- [Exercise directions]
The required output is a number: how many lines of the data below include the string "stroke".

Dataset entries
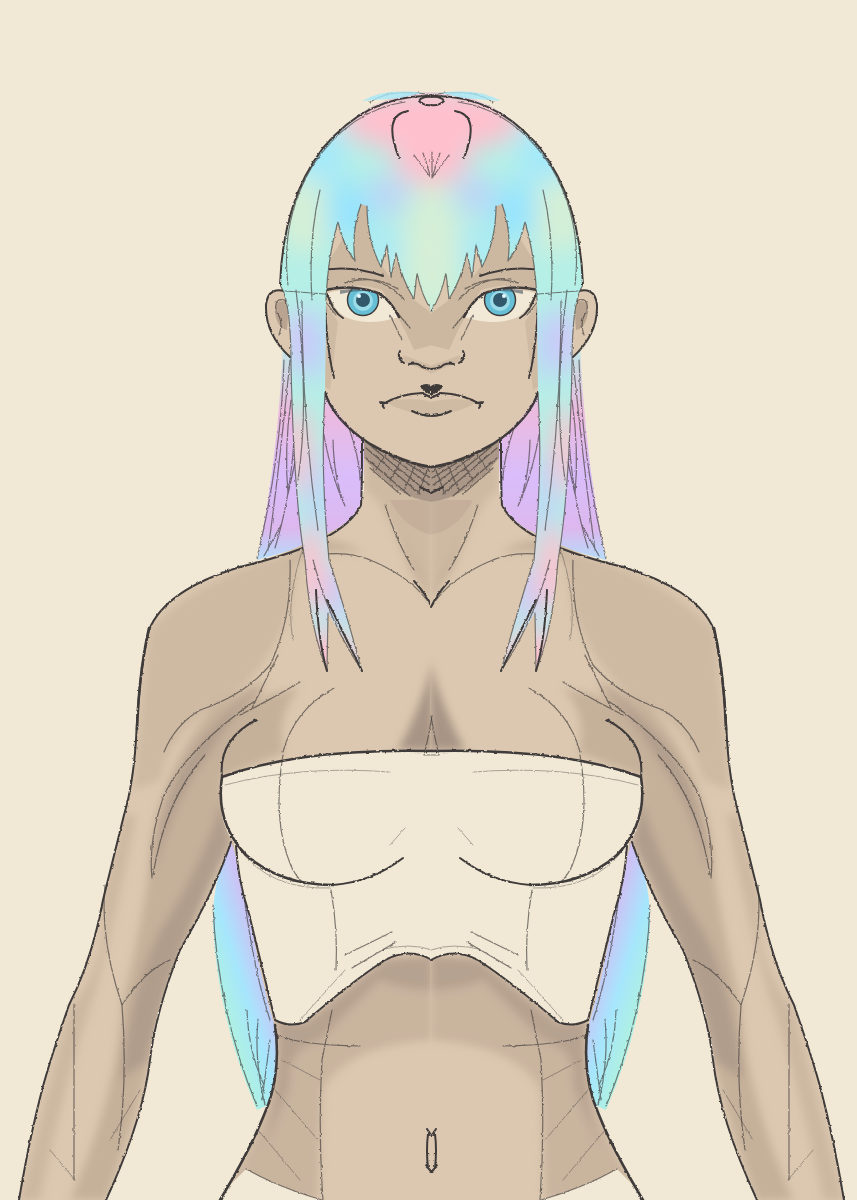
<!DOCTYPE html>
<html lang="en">
<head>
<meta charset="utf-8">
<title>Character study, front view</title>
<style>
:root{--paper:#f1e8d5;--skin:#dcc8b0;--shade:#c5b09a;--deep:#a89485;--ink:#3f3b3a;--pink:#ffc0cd;--cyan:#a5e9fa;--mint:#d6efd6;--aqua:#b5efe6;--lilac:#d9bdfa;--blue:#bcd5f7;--iris:#67bfd6}
html,body{margin:0;background:var(--paper);overflow:hidden}
svg{display:block;width:857px;height:1200px}
.skin{fill:var(--skin)}.shade{fill:var(--shade)}.deep{fill:var(--deep)}.cloth{fill:var(--paper)}
.ink{fill:none;stroke:var(--ink);stroke-width:2;stroke-linecap:round;stroke-linejoin:round}
.bold{stroke-width:2.6}
.fine{stroke-width:1.2;opacity:.65}
.faint{stroke-width:1;opacity:.4}
.pink{fill:var(--pink)}.cyan{fill:var(--cyan)}.mint{fill:var(--mint)}.aqua{fill:var(--aqua)}.lilac{fill:var(--lilac)}.blue{fill:var(--blue)}
</style>
</head>
<body>
<svg viewBox="0 0 857 1200" role="img" aria-label="Sketch of a figure with long pastel hair, facing forward">
<defs>
<filter id="pencil" filterUnits="userSpaceOnUse" x="0" y="0" width="857" height="1200"><feTurbulence type="fractalNoise" baseFrequency=".25" numOctaves="2" seed="4"/><feDisplacementMap in="SourceGraphic" scale="2.5" xChannelSelector="R" yChannelSelector="G"/></filter>
<filter id="blend" filterUnits="userSpaceOnUse" x="150" y="40" width="560" height="1100"><feGaussianBlur stdDeviation="13"/></filter>
<filter id="soft" filterUnits="userSpaceOnUse" x="0" y="380" width="857" height="820"><feGaussianBlur stdDeviation="4"/></filter>
<linearGradient id="back-hair" gradientUnits="userSpaceOnUse" x1="0" y1="350" x2="0" y2="560">
<stop offset="0" stop-color="#c3e6e6"/><stop offset=".3" stop-color="#ebbadf"/><stop offset=".6" stop-color="#d9bdfa"/><stop offset=".85" stop-color="#dcb8ee"/><stop offset="1" stop-color="#b6dcf9"/></linearGradient>
<linearGradient id="low-hair" gradientUnits="userSpaceOnUse" x1="214" y1="970" x2="262" y2="955">
<stop offset="0" stop-color="#aef0e4"/><stop offset=".45" stop-color="#a6e6fc"/><stop offset="1" stop-color="#cdc2f5"/></linearGradient>
<path id="front-hair-shape" d="M433 92Q368 92 323 148Q283 200 280 285Q291 300 291 365Q294 500 305 560Q309 625 327 671L328 613Q345 640 362 671Q344 605 329 560Q320 470 325 392L326 300Q328 255 338 222Q343 245 355 261Q351 232 361 204L367 206Q367 240 381 267L387 245L391 277L396 253Q402 280 414 299L417 273Q422 297 433 312Z"/>
<path id="body-shape" d="M433 420H364V490Q360 520 328 533Q290 553 240 567Q165 590 149 630Q139 672 136 740Q133 785 124 815Q112 860 103 900Q92 960 69 1005Q50 1060 42 1090Q29 1140 19 1200H106Q145 1120 149 1060Q154 1010 180 950Q215 890 231 840L243 880Q260 980 276 1030Q282 1075 264 1115Q250 1150 220 1200H433Z"/>
<path id="top-shape" d="M433 750Q300 748 222 777Q216 820 234 842Q238 880 248 910L275 1020Q290 1029 305 1022Q350 983 385 960Q410 947 433 960Z"/>
<clipPath id="front-hair-clip"><use href="#front-hair-shape"/></clipPath>
<clipPath id="body-clip"><use href="#body-shape"/></clipPath>
<clipPath id="eye-clip"><path d="M328 293Q360 284 382 295Q392 302 399 317Q368 327 345 317Q334 310 328 293Z"/></clipPath>

<g id="back-hair-half">
<path fill="url(#back-hair)" d="M283 345Q278 460 257 560L310 545Q350 525 361 505L366 438Q335 410 322 380Z"/>
<path fill="url(#low-hair)" d="M232 836Q212 880 213 925Q218 1020 257 1110L268 1105L284 1050L272 1010L244 880Z"/>
<g class="ink" filter="url(#pencil)">
<path class="fine" d="M284 360Q281 460 257 558M290 360Q278 480 268 550M291 400Q284 450 288 494L300 440M294 440Q290 500 275 548M320 410Q328 470 345 506Q334 480 333 440M348 425Q360 460 360 480M281 525L264 556"/>
<path class="fine" d="M213 905Q217 1010 257 1106M240 860Q250 960 270 1020M247 1010Q248 1050 264 1085M258 1020Q254 1060 265 1105M270 1040L262 1100"/>
</g></g>

<g id="body-half">
<use href="#body-shape" class="skin"/>
<g clip-path="url(#body-clip)">
<g filter="url(#soft)">
<path class="shade" d="M149 630Q200 575 300 550L290 610Q265 680 215 705Q170 735 160 780L133 790Z" opacity=".6"/>
<path class="shade" d="M215 705L265 680L250 725Q218 750 222 790L232 842Q190 920 165 990Q150 1080 106 1200H70Q118 1090 122 1005Q150 890 150 850Q160 770 215 705Z"/>
<path class="deep" d="M262 684Q205 725 178 775Q155 830 153 878Q172 800 210 752Q232 715 262 684ZM222 800Q200 870 160 930Q130 990 120 1080L149 1060Q160 990 231 842Z" opacity=".65"/>
<path class="shade" d="M124 815L103 900Q110 960 69 1010L19 1200H40Q65 1080 96 990Q120 900 136 815Z" opacity=".65"/>
<path class="shade" d="M364 440V490Q385 500 411 572L425 588L433 602V440Z" opacity=".6"/>
<path class="shade" d="M305 540Q345 538 362 553Q320 546 290 565ZM385 505L413 572L431 602L423 575L403 540Z"/>
<path class="deep" d="M433 662Q420 710 398 750H433Z"/>
<path class="shade" d="M300 688Q275 715 284 753L222 777Q220 735 268 695Z"/>
<path class="shade" d="M275 1020L305 1022L385 960L433 955V1040Q350 1044 322 1090L318 1200H220Q285 1100 275 1020Z" opacity=".8"/>
<path class="deep" d="M275 1020L305 1022L385 958L433 955V990Q400 990 380 980L320 1040Q285 1050 290 1085L264 1150Q285 1070 275 1020Z" opacity=".6"/>
</g>
<path class="deep" d="M364 440L433 467V502Q395 498 364 458Z" opacity=".9"/>
<path class="deep" d="M390 500Q405 530 433 535V500Z" opacity=".25"/>
<path class="cloth" d="M246 1169Q280 1188 322 1200H215Z"/>
</g>
<g class="ink" filter="url(#pencil)">
<path d="M362 440Q362 490 361 505Q350 528 310 545Q285 556 240 567Q165 590 149 630Q139 672 136 740Q133 785 124 815L103 900Q92 960 69 1005Q50 1060 42 1090Q29 1140 19 1200M231 842Q215 890 180 950Q156 1010 150 1060Q143 1120 106 1200"/>
<path class="bold" d="M149 628Q139 672 137 730M275 1025Q282 1075 264 1115Q250 1150 220 1200"/>
<path class="fine" d="M246 1169Q280 1188 322 1200M318 555Q350 550 375 562Q415 580 431 606M385 505Q398 545 414 570M290 560Q292 620 270 665Q245 695 200 710Q175 725 164 752M300 682Q270 700 240 715M278 655L252 708M256 700Q185 750 164 795Q148 840 152 878M205 755Q165 800 153 875"/>
<path class="fine" d="M105 885Q100 940 122 1005Q145 970 170 960M122 1005Q128 1080 118 1150M74 1005V1180M334 688Q294 710 283 752M332 1010L322 1060Q318 1130 323 1200M276 1035Q300 1045 360 1046"/>
<path class="faint" d="M304 545Q285 600 293 640M282 1060L320 1080M275 1090L318 1140M258 1130L300 1180M75 1180L50 1150M140 1090L110 1140"/>
<path class="fine" d="M366 448L420 494M372 447L425 490M382 450L430 485M395 456L431 478M366 458L410 496M370 468L400 494M410 462L431 472M375 470L388 452M390 480L402 460M404 490L416 464M418 494L428 468"/>
<path d="M414 581Q426 594 432 607M420 487L432 493"/>
</g></g>

<g id="top-half">
<use href="#top-shape" class="cloth"/>
<g class="ink" filter="url(#pencil)">
<path class="bold" d="M432 751Q300 748 222 777Q215 822 246 855Q280 885 333 885"/>
<path d="M333 885Q372 882 403 858M222 777Q218 740 256 720M236 846Q238 880 248 910L275 1020Q290 1028 305 1022Q350 983 385 960Q410 947 432 960"/>
<path class="fine" d="M283 755Q272 820 291 866Q298 880 305 884M331 890Q338 930 336 970M345 955L392 932M352 968L396 942M432 716Q428 740 424 755H432"/>
<path class="faint" d="M225 785Q300 765 390 772M240 850Q270 890 330 888M390 845L405 828M300 1020L345 970M380 950Q410 942 432 950"/>
</g></g>

<g id="head-half">
<path class="skin" d="M292 292Q268 284 266 305Q264 332 290 357Z"/>
<path class="deep" d="M289 302Q274 298 275 312Q277 328 287 330Z" opacity=".7"/>
<path class="skin" d="M433 190H322V385Q336 420 372 445Q410 462 433 467Z"/>
<path class="shade" d="M326 265Q350 230 360 202H368L382 266L391 278L398 256L414 300L433 314V345L414 350Q400 318 382 290Q350 280 327 292Z" opacity=".65"/>
<path class="shade" d="M323 300L338 322L330 390L322 385ZM403 355L433 366V374L404 362ZM385 402Q410 396 433 402V414Q410 416 385 402Z" opacity=".55"/>
<path class="cloth" d="M328 293Q360 284 382 295Q392 302 399 317Q368 327 345 317Q334 310 328 293Z"/>
<g clip-path="url(#eye-clip)">
<circle cx="363" cy="300" r="15.5" fill="var(--iris)" stroke="var(--ink)" stroke-width="1.5"/>
<circle cx="363" cy="301" r="10" fill="#9bdce8"/><circle cx="363" cy="300" r="7" fill="#31596b"/>
<path d="M340 285H390V293Q365 288 340 294Z" fill="#465461" opacity=".6"/><circle cx="359" cy="296" r="2" fill="#e8fbff"/>
</g>
<g class="ink" filter="url(#pencil)">
<path d="M291 293Q268 284 266 305Q265 334 290 357M317 271Q350 264 383 276"/>
<path class="bold" d="M325 290Q350 284 375 292Q388 296 399 317M324 390Q333 420 370 444Q405 464 432 467"/>
<path d="M327 294Q333 312 343 318M325 305Q327 350 334 378M400 351Q396 358 404 363M409 364Q418 362 422 367Q428 369 432 369M383 404Q400 394 422 393L432 398M384 408L380 402L387 403M412 411Q422 416 432 416"/>
<path class="fine" d="M287 301Q274 296 276 310M276 312Q284 320 279 335M345 283Q375 274 398 289M352 279Q382 276 405 300M390 315L402 340M395 310L410 328M333 305L322 285M336 315L324 300"/>
<path d="M421 387Q426 383 432 387V395Z" fill="var(--ink)"/>
</g></g>

<g id="front-hair-half">
<g clip-path="url(#front-hair-clip)">
<rect class="aqua" x="270" y="80" width="170" height="600"/>
<g filter="url(#blend)">
<ellipse class="cyan" cx="315" cy="155" rx="30" ry="40"/>
<ellipse class="mint" cx="305" cy="215" rx="28" ry="38"/>
<ellipse class="pink" cx="432" cy="120" rx="92" ry="32"/>
<ellipse class="pink" cx="432" cy="160" rx="38" ry="26"/>
<ellipse cx="348" cy="212" rx="22" ry="30" fill="#94e4ff"/>
<ellipse class="blue" cx="388" cy="195" rx="20" ry="20"/>
<ellipse class="cyan" cx="388" cy="250" rx="14" ry="22"/>
<ellipse class="mint" cx="432" cy="250" rx="30" ry="65"/>
<ellipse class="blue" cx="312" cy="345" rx="22" ry="35"/>
<ellipse class="lilac" cx="296" cy="340" rx="10" ry="30"/>
<ellipse class="pink" cx="298" cy="450" rx="13" ry="45"/>
<ellipse class="blue" cx="318" cy="500" rx="13" ry="50"/>
<ellipse class="pink" cx="310" cy="570" rx="16" ry="45"/>
<ellipse class="lilac" cx="338" cy="595" rx="10" ry="30"/>
<ellipse class="pink" cx="325" cy="655" rx="40" ry="22"/>
</g></g>
<g class="ink" filter="url(#pencil)">
<path d="M432 96Q368 94 323 148Q283 200 280 285"/>
<path class="fine" d="M405 102Q350 110 313 165Q280 220 288 285M280 285Q291 300 291 365Q294 500 305 560Q309 625 327 671L328 613M313 560Q328 620 362 671Q344 605 329 560Q320 470 325 392M326 300Q328 255 338 222Q343 245 355 261Q351 232 361 204M367 206Q367 240 381 267L387 245L391 277L396 253Q402 280 414 299L417 273Q422 297 432 311M302 300Q302 420 318 530M296 290Q310 400 298 480M320 190Q308 240 312 300M285 291L325 294"/>
<path d="M327 600L362 671M316 590Q318 640 327 671M408 111Q382 115 399 158"/>
<path class="fine" d="M414 155L431 178L423 153M431 178V152M370 102Q390 88 432 95"/>
<path d="M432 97Q422 96 419 101Q424 106 432 105"/>
</g>
<path d="M362 101Q385 88 422 93L400 98Z" class="cyan" opacity=".8"/>
</g>

<g id="navel-half" class="ink" filter="url(#pencil)"><path d="M427 1129L431 1135M428 1134Q426 1150 428 1168L432 1173M426 1166L431 1171"/></g>
</defs>

<rect class="cloth" width="857" height="1200"/>
<g id="back-hair-layer"><use href="#back-hair-half"/><use href="#back-hair-half" transform="translate(863 0) scale(-1 1)"/></g>
<g id="body-layer"><use href="#body-half"/><use href="#body-half" transform="translate(863 0) scale(-1 1)"/></g>
<g id="top-layer"><use href="#top-half"/><use href="#top-half" transform="translate(863 0) scale(-1 1)"/></g>
<g id="navel-layer"><use href="#navel-half"/><use href="#navel-half" transform="translate(863 0) scale(-1 1)"/></g>
<g id="head-layer"><use href="#head-half"/><use href="#head-half" transform="translate(863 0) scale(-1 1)"/></g>
<g id="front-hair-layer"><use href="#front-hair-half"/><use href="#front-hair-half" transform="translate(863 0) scale(-1 1)"/></g>
</svg>
</body>
</html>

- [Solution to the exercise]
5